WHEELING - For GreenHunter Water, it appears the third time could be the charm.
After several months of public back-and-forth between company officials and Wheeling Planning commissioners, including two previous public meetings where the matter had been tabled, GreenHunter Water believes it has finally complied with the requirements established by the Wheeling Planning Commission for its site plan to be approved.
The company is seeking to recycle hydraulic fracturing wastewater at a plant off W.Va. 2 in Warwood. Having the site plan approved would allow the company to proceed with its plans to open the facility.
Photo by Casey Junkins
Tom Connelly, assistant director of the Wheeling Economic and Community Development Department, reviews plans for GreenHunter Water’s Warwood natural gas frack water recycling plant.
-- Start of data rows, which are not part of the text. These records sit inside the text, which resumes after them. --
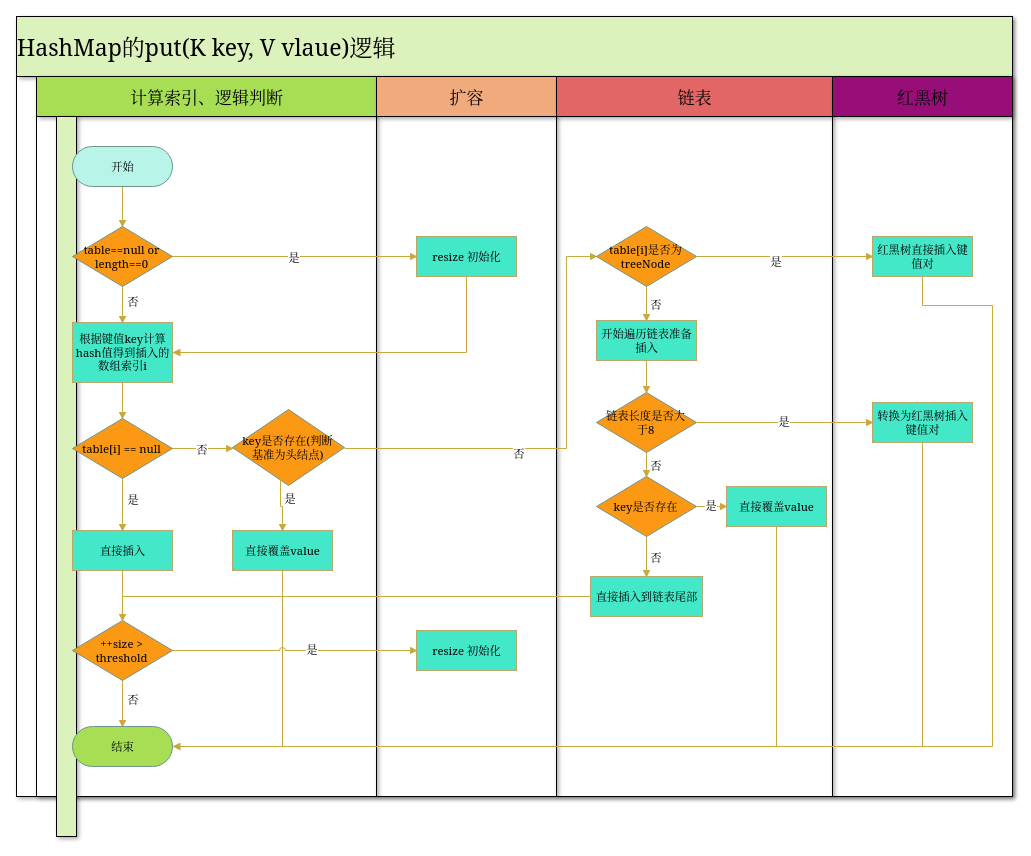
<!DOCTYPE html>
<html lang="zh-CN">
<head>
<meta charset="utf-8">
<title>HashMap的put逻辑</title>
<style>
:root {
  --ink: #000;
  --paper: #fff;
  --pale-green: #dcf2bc;
  --green: #a7de53;
  --peach: #f0aa7c;
  --coral: #e36666;
  --purple: #980e78;
  --teal: #42e8c8;
  --mint: #b8f5e8;
  --orange: #fb9814;
  --line: #c9a83c;
  --step-edge: #b9a86e;
  --shape-edge: #6f958c;
  --shadow: 2px 2px 4px rgba(0, 0, 0, .32);
}
* { box-sizing: border-box; margin: 0; }
html, body { width: 1031px; height: 856px; overflow: hidden; background: var(--paper); }
body { font-family: "Noto Serif", "Noto Serif CJK SC", "Noto Serif CJK JP", serif; color: var(--ink); }
.chart { position: relative; width: 1031px; height: 856px; overflow: hidden; padding: 16px; }

.pool {
  display: flex; flex-direction: column;
  width: 997px; height: 781px;
  border: 1px solid var(--ink); background: var(--paper); box-shadow: var(--shadow);
}
.pool-title {
  display: flex; align-items: center; flex: none;
  height: 60px; border-bottom: 1px solid var(--ink);
  background: var(--pale-green); box-shadow: var(--shadow);
  font-size: 23px; font-weight: 400; line-height: 30px; white-space: nowrap;
}
.lanes { display: flex; flex: 1; margin: -1px -1px -1px 19px; }
.lane { flex: none; margin-right: -1px; border: 1px solid var(--ink); box-shadow: var(--shadow); }
.lane h2 {
  display: flex; align-items: center; justify-content: center;
  height: 40px; border-bottom: 1px solid var(--ink); box-shadow: var(--shadow);
  font-size: 17px; font-weight: 400;
}
.lane-index { width: 341px; } .lane-index h2 { background: var(--green); }
.lane-resize { width: 181px; } .lane-resize h2 { background: var(--peach); }
.lane-list { width: 277px; } .lane-list h2 { background: var(--coral); }
.lane-tree { width: 181px; } .lane-tree h2 { background: var(--purple); }

.phase-bar {
  position: absolute; left: 56px; top: 116px; width: 21px; height: 721px;
  border: 1px solid var(--ink); background: var(--pale-green); box-shadow: var(--shadow);
}
.connectors { position: absolute; left: 0; top: 0; }
.connectors .wires { fill: none; stroke: var(--line); }
.connectors .decisions { fill: var(--orange); stroke: var(--shape-edge); }

.node {
  position: absolute; left: var(--x); top: var(--y); width: 101px; height: 41px;
  display: flex; align-items: center; justify-content: center;
  font-size: 11.3px; line-height: 13.6px; text-align: center; white-space: nowrap;
}
.step { background: var(--teal); border: 1px solid var(--step-edge); }
.terminal { border: 1px solid var(--shape-edge); border-radius: 21px; }
.start { background: var(--mint); }
.end { background: var(--green); }
.decision { height: 61px; padding-right: 2px; }
.tall { height: 61px; }
.wide { width: 113px; }
.label {
  position: absolute; left: var(--x); top: var(--y); transform: translate(-50%, -50%);
  width: 12px; height: 13px; background: var(--paper);
  font-size: 11.3px; line-height: 13px; text-align: center;
}
</style>
</head>
<body>
<main class="chart">
  <section class="pool">
    <h1 class="pool-title">HashMap的put(K key, V vlaue)逻辑</h1>
    <div class="lanes">
      <div class="lane lane-index"><h2>计算索引、逻辑判断</h2></div>
      <div class="lane lane-resize"><h2>扩容</h2></div>
      <div class="lane lane-list"><h2>链表</h2></div>
      <div class="lane lane-tree"><h2>红黑树</h2></div>
    </div>
  </section>
  <div class="phase-bar"></div>

  <svg class="connectors" width="1031" height="856" viewBox="0 0 1031 856" aria-hidden="true">
    <defs>
      <marker id="arrow" markerWidth="8" markerHeight="8" refX="7" refY="4" orient="auto" markerUnits="userSpaceOnUse">
        <polygon points="0,0 8,4 0,8" fill="#c9a83c"/>
      </marker>
      <polygon id="diamond" points="0,30 50,0 100,30 50,60"/>
    </defs>
    <g transform="translate(.5 .5)">
      <g class="wires">
        <g marker-end="url(#arrow)">
          <path d="M122 186V226"/>
          <path d="M122 286V322"/>
          <path d="M122 382V418"/>
          <path d="M122 478V530"/>
          <path d="M122 570V620"/>
          <path d="M122 680V726"/>
          <path d="M172 256H416"/>
          <path d="M466 276V352H173"/>
          <path d="M172 448H232"/>
          <path d="M344 448H566V256H596"/>
          <path d="M280 480V506H282V530"/>
          <path d="M172 650H279A3 3 0 0 1 285 650H416"/>
          <path d="M646 286V320"/>
          <path d="M646 360V392"/>
          <path d="M646 452V476"/>
          <path d="M646 536V576"/>
          <path d="M696 256H872"/>
          <path d="M696 422H872"/>
          <path d="M696 506H726"/>
          <path d="M922 276V305H992V746H173"/>
        </g>
        <path d="M590 596H122"/>
        <path d="M282 570V746"/>
        <path d="M776 526V746"/>
        <path d="M922 442V746"/>
      </g>
      <g class="decisions">
        <use href="#diamond" x="72" y="226"/>
        <use href="#diamond" x="72" y="418"/>
        <use href="#diamond" x="72" y="620"/>
        <use href="#diamond" x="596" y="226"/>
        <use href="#diamond" x="596" y="392"/>
        <use href="#diamond" x="596" y="476"/>
        <polygon points="232,447 288,409 344,447 288,485"/>
      </g>
    </g>
  </svg>

  <div class="node terminal start" style="--x:72px;--y:146px">开始</div>
  <div class="node decision" style="--x:72px;--y:226px">table==null or<br>length==0</div>
  <div class="node step tall" style="--x:72px;--y:322px">根据键值key计算<br>hash值得到插入的<br>数组索引i</div>
  <div class="node decision" style="--x:72px;--y:418px">table[i] == null</div>
  <div class="node decision wide" style="--x:232px;--y:417px">key是否存在(判断<br>基准为头结点)</div>
  <div class="node step" style="--x:72px;--y:530px">直接插入</div>
  <div class="node step" style="--x:232px;--y:530px">直接覆盖value</div>
  <div class="node decision" style="--x:72px;--y:620px">++size &gt;<br>threshold</div>
  <div class="node terminal end" style="--x:72px;--y:726px">结束</div>

  <div class="node step" style="--x:416px;--y:236px">resize 初始化</div>
  <div class="node step" style="--x:416px;--y:630px">resize 初始化</div>

  <div class="node decision" style="--x:596px;--y:226px">table[i]是否为<br>treeNode</div>
  <div class="node step" style="--x:596px;--y:320px">开始遍历链表准备<br>插入</div>
  <div class="node decision" style="--x:596px;--y:392px">链表长度是否大<br>于8</div>
  <div class="node decision" style="--x:596px;--y:476px">key是否存在</div>
  <div class="node step" style="--x:726px;--y:486px">直接覆盖value</div>
  <div class="node step wide" style="--x:590px;--y:576px">直接插入到链表尾部</div>

  <div class="node step" style="--x:872px;--y:236px">红黑树直接插入键<br>值对</div>
  <div class="node step" style="--x:872px;--y:402px">转换为红黑树插入<br>键值对</div>

  <span class="label" style="--x:294px;--y:257px">是</span>
  <span class="label" style="--x:133px;--y:301px">否</span>
  <span class="label" style="--x:202px;--y:449px">否</span>
  <span class="label" style="--x:133px;--y:499px">是</span>
  <span class="label" style="--x:290px;--y:498px">是</span>
  <span class="label" style="--x:519px;--y:453px">否</span>
  <span class="label" style="--x:312px;--y:649px">是</span>
  <span class="label" style="--x:133px;--y:699px">否</span>
  <span class="label" style="--x:776px;--y:261px">是</span>
  <span class="label" style="--x:656px;--y:304px">否</span>
  <span class="label" style="--x:784px;--y:421px">是</span>
  <span class="label" style="--x:656px;--y:465px">否</span>
  <span class="label" style="--x:711px;--y:505px">是</span>
  <span class="label" style="--x:656px;--y:557px">否</span>
</main>
</body>
</html>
Commissioners get the final say on the project during the 5 p.m. Monday meeting inside Wheeling City Council Chambers. During both the July and June meetings, commissioners declined to consider GreenHunter's application because they required additional information from the company.
"We have our ducks all in a row," Jonathan Hoopes, interim chief executive officer and president of GreenHunter, said.
In July, planning Commissioners Barry Crow, James Mauck, John Clarke, Thomas McCulloch, Don Atkinson and Russell Jebbia voted 6-0 to table GreenHunter's site plan, noting the company had not provided adequate information.
In requesting additional information from GreenHunter, commissioners required the following:
"We have submitted everything that the city of Wheeling has requested. We are hopeful that we will receive a positive response from the Planning Commission Monday," said John Jack, vice president of business development and operations for GreenHunter.
Tom Connelly, assistant director of the Wheeling Economic and Community Development Department, agreed the company appears to have met the requirements. He said he has received letters from the Department of Transportation, as well as the Division of Air Quality and the Division of Water and Waste Management, which are both divisions of the Department of Environmental Protection.
"We also received a letter from GreenHunter's attorney stating that the Nuclear Regulatory Commission does not oversee the operations," Connelly said.
Connelly also said GreenHunter submitted a revised site plan that no longer mentions "Phase 2" or "barging."
"We were also concerned about the lighting issues, but they seem to have addressed that," Connelly added, though noting the commission still gets the final vote.
The "Phase 2" represents GreenHunter's desire to eventually transport its fracking waste by barge. Several federal agencies, including the U.S. Coast Guard, Environmental Protection Agency, Department of Transportation, Department of Energy and the Office of Management and Budget, continue to review whether fracking waste can be shipped on inland waterways via barge. Jack contends there is less chance of an accident on the Ohio River compared to roadways.
DEP spokeswoman Kathy Cosco has said until the plant is operational, her agency probably would not have any involvement. Since the company is not seeking to drill or discharge from the Warwood site, she is not sure the agency will be involved with the project at all.
Jack said the he believes the DEP will do a "walk-through" inspection once the plant is completed.
Though radium, uranium and radon are considered radioactive, Jack has said these elements will be minuscule in volume at the Warwood plant. He also said the company's workers will wear radiation detectors while on the job.